The recent UK miniseries "Red Riding" condensed four lengthy crime novels into three feature-length episodes. Now Columbia Pictures wants to squish everything into a single movie, and the studio is looking to Oscar-winning screenwriter Steven Zaillian ("Schindler's List") to handle that task, according to Variety.

Columbia is also said to be negotiating with Ridley Scott to direct the adaptation, but it's hard to imagine the "Blade Runner" director having room in his pipeline to commit to anymore films. After he finishes his "Robin Hood" movie, Scott is attached to helm the board game-adaptation "Monopoly," the prequel to "Alien" an adaptation of "Brave New World" and his sci-fi pet project "The Forever War."

And he's been offered about 43,968,034,960,394 other gigs in the past year. So, even if Columbia wanted him to merely produce "Red Riding," he would seem to be too busy.

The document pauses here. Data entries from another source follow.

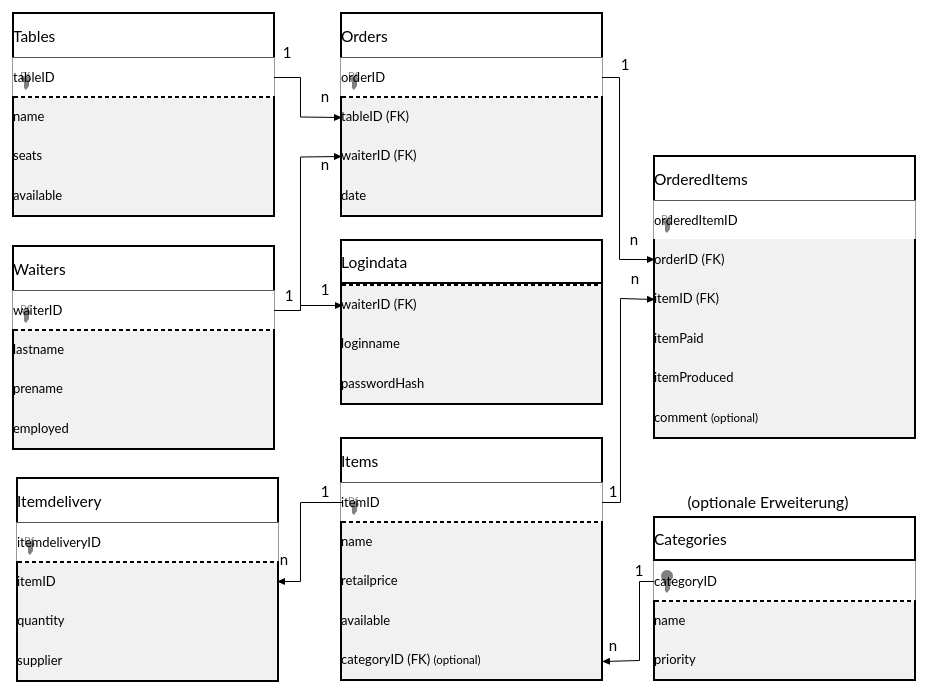
<!DOCTYPE html>
<html lang="de">
<head>
<meta charset="utf-8">
<title>Entity relationship diagram</title>
<style>
:root {
  --ink: #000;
  --paper: #fff;
  --field: #f1f1f1;
  --rule: #555;
  --key: #808080;
}
* { box-sizing: border-box; margin: 0; padding: 0; }
body { width: 927px; height: 693px; overflow: hidden; background: var(--paper); }
.diagram {
  position: relative; width: 927px; height: 693px; overflow: hidden;
  font-family: Lato, "Open Sans", sans-serif; font-size: 13px; color: var(--ink);
}
.entity { position: absolute; width: 263px; }
.entity h2 {
  display: flex; align-items: center; height: 45px;
  font-size: 15.5px; font-weight: 400;
  border: 2px solid var(--ink); border-bottom: 0;
}
.entity h2 span, .fields li span { margin-left: -1px; white-space: nowrap; }
.primary {
  position: relative; display: flex; align-items: center; height: 39px; padding-left: 1px;
  border: 1px solid var(--rule); border-bottom: 0; border-left-color: #999; border-right-color: #999;
}
.primary span { position: relative; margin-left: -1px; }
.primary svg { position: absolute; left: 6px; top: 8px; width: 16px; height: 26px; }
.fields {
  position: relative; list-style: none; display: grid; grid-auto-rows: 39.5px;
  padding-bottom: 0; background: var(--field);
  border: 2px solid var(--ink); border-top: 0;
}
.fields li { display: flex; align-items: center; }
.fields small { font-size: 11.5px; }
.dashed::before {
  content: ""; position: absolute; left: 0; right: 0; top: 0; height: 2px;
  background: repeating-linear-gradient(90deg, var(--ink) 0 4px, var(--paper) 4px 7px);
}
.strong h2 { border-bottom: 2px solid var(--ink); }
.strong .primary { border-top: 0; }

.tables { left: 12px; top: 12px; }
.waiters { left: 12px; top: 245px; }
.itemdelivery { left: 16px; top: 477px; }
.orders { left: 340px; top: 12px; }
.logindata { left: 340px; top: 239px; }
.items { left: 340px; top: 437px; }
.ordered-items { left: 653px; top: 155px; }
.categories { left: 653px; top: 516px; }

.relations { position: absolute; left: 0; top: 0; }
.relations path { fill: none; stroke: var(--ink); stroke-width: 1; }
.relations text { font-size: 15px; text-anchor: middle; fill: var(--ink); }
</style>
</head>
<body>
<main class="diagram">

  <svg width="0" height="0" style="position:absolute" aria-hidden="true">
    <defs>
      <g id="key-stem" fill="#808080">
        <path d="M3 12 L9 10 L12 13 L10 16 L10 20 L7 24 L5 22 L5 17 Z"/>
      </g>
      <g id="key-label">
        <use href="#key-stem"/>
        <text x="1" y="14" font-size="11" fill="#8c8c8c">Pf</text>
      </g>
      <g id="key-full">
        <use href="#key-stem"/>
        <circle cx="7" cy="7" r="6" fill="#808080"/>
      </g>
    </defs>
  </svg>

  <section class="entity tables">
    <h2><span>Tables</span></h2>
    <div class="primary"><svg aria-hidden="true"><use href="#key-label"/></svg><span>tableID</span></div>
    <ul class="fields dashed">
      <li><span>name</span></li>
      <li><span>seats</span></li>
      <li><span>available</span></li>
    </ul>
  </section>

  <section class="entity waiters">
    <h2><span>Waiters</span></h2>
    <div class="primary"><svg aria-hidden="true"><use href="#key-label"/></svg><span>waiterID</span></div>
    <ul class="fields dashed">
      <li><span>lastname</span></li>
      <li><span>prename</span></li>
      <li><span>employed</span></li>
    </ul>
  </section>

  <section class="entity itemdelivery">
    <h2><span>Itemdelivery</span></h2>
    <div class="primary"><svg aria-hidden="true"><use href="#key-label"/></svg><span>itemdeliveryID</span></div>
    <ul class="fields dashed">
      <li><span>itemID</span></li>
      <li><span>quantity</span></li>
      <li><span>supplier</span></li>
    </ul>
  </section>

  <section class="entity orders">
    <h2><span>Orders</span></h2>
    <div class="primary"><svg aria-hidden="true"><use href="#key-label"/></svg><span>orderID</span></div>
    <ul class="fields dashed">
      <li><span>tableID (FK)</span></li>
      <li><span>waiterID (FK)</span></li>
      <li><span>date</span></li>
    </ul>
  </section>

  <section class="entity logindata strong">
    <h2><span>Logindata</span></h2>
    <ul class="fields dashed">
      <li><span>waiterID (FK)</span></li>
      <li><span>loginname</span></li>
      <li><span>passwordHash</span></li>
    </ul>
  </section>

  <section class="entity items">
    <h2><span>Items</span></h2>
    <div class="primary"><svg aria-hidden="true"><use href="#key-label"/></svg><span>itemID</span></div>
    <ul class="fields dashed">
      <li><span>name</span></li>
      <li><span>retailprice</span></li>
      <li><span>available</span></li>
      <li><span>categoryID (FK) <small>(optional)</small></span></li>
    </ul>
  </section>

  <section class="entity ordered-items">
    <h2><span>OrderedItems</span></h2>
    <div class="primary"><svg aria-hidden="true"><use href="#key-label"/></svg><span>orderedItemID</span></div>
    <ul class="fields">
      <li><span>orderID (FK)</span></li>
      <li><span>itemID (FK)</span></li>
      <li><span>itemPaid</span></li>
      <li><span>itemProduced</span></li>
      <li><span>comment <small>(optional)</small></span></li>
    </ul>
  </section>

  <section class="entity categories strong">
    <h2><span>Categories</span></h2>
    <div class="primary"><svg aria-hidden="true"><use href="#key-full"/></svg><span>categoryID</span></div>
    <ul class="fields dashed">
      <li><span>name</span></li>
      <li><span>priority</span></li>
    </ul>
  </section>

  <svg class="relations" width="927" height="693" viewBox="0 0 927 693">
    <defs>
      <marker id="arrow" markerUnits="userSpaceOnUse" markerWidth="8" markerHeight="8" refX="7" refY="4" orient="auto">
        <polygon points="0,0.5 8,4 0,7.5"/>
      </marker>
    </defs>
    <g marker-end="url(#arrow)">
      <path marker-end="url(#arrow)" d="M274 77.5 H300.5 V117 L341 117.5"/>
      <path marker-end="url(#arrow)" d="M274 310.5 H300.5 V157 L341 156.5"/>
      <path marker-end="url(#arrow)" d="M300.5 310.5 V305.5 H342"/>
      <path marker-end="url(#arrow)" d="M602 77.5 H619.5 V259.5 H654"/>
      <path marker-end="url(#arrow)" d="M602 502.5 H620.5 V298.5 L654 299.5"/>
      <path marker-end="url(#arrow)" d="M342 502.5 H300.5 V581.5 H278"/>
      <path marker-end="url(#arrow)" d="M654 581.5 H639.5 V660.5 L603 661.5"/>
    </g>
    <g>
      <text x="287" y="58">1</text>
      <text x="325" y="102">n</text>
      <text x="325" y="170">n</text>
      <text x="289" y="301">1</text>
      <text x="325" y="295">1</text>
      <text x="625" y="70">1</text>
      <text x="634" y="245">n</text>
      <text x="635" y="284">n</text>
      <text x="613" y="497">1</text>
      <text x="325" y="497">1</text>
      <text x="284" y="565">n</text>
      <text x="639" y="576">1</text>
      <text x="613" y="651">n</text>
      <text x="768" y="508" textLength="161" lengthAdjust="spacingAndGlyphs">(optionale Erweiterung)</text>
    </g>
  </svg>
</main>
</body>
</html>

This is likely just one of those cases in which a studio wants to reunite successful collaborators, seeing as how Scott has previously directed from two Zaillian scripts ("Hannibal" and "American Gangster").

The "Red Riding" miniseries, which originally aired in the UK back in March, has been making the film festival rounds over the past few months in the form of a trilogy ("Red Riding: 1974:" "Red Riding: 1980;" "Red Riding: 1983"). After receiving much acclaim at Telluride and New York fests, the three episodes are set to be released theatrically by IFC sometime this fall.

The five-hour-plus story involves many characters and deals with serial murders and police corruption. Hollywood's version, which will obviously be set in the U.S. rather than the UK, would do best to only halve the running time (to two and a half hours). It would also be nice if Zaillian can keep the idea of using real-life murder cases as a backdrop for a fictional plot.

"Red Riding" was originally scripted by Tony Grisoni, who also co-wrote the UK miniseries-turned-movie "State of Play," which came out earlier this year to disappointing box office, sparking a discussion about how adults don't go to the movies. Hopefully "Red Riding" won't meet a similar fate.

Have you seen the "Red Riding" series and think it could be sufficiently adapted into a feature film? Would you prefer Ridley Scott directed this movie instead of one of the other projects on his plate?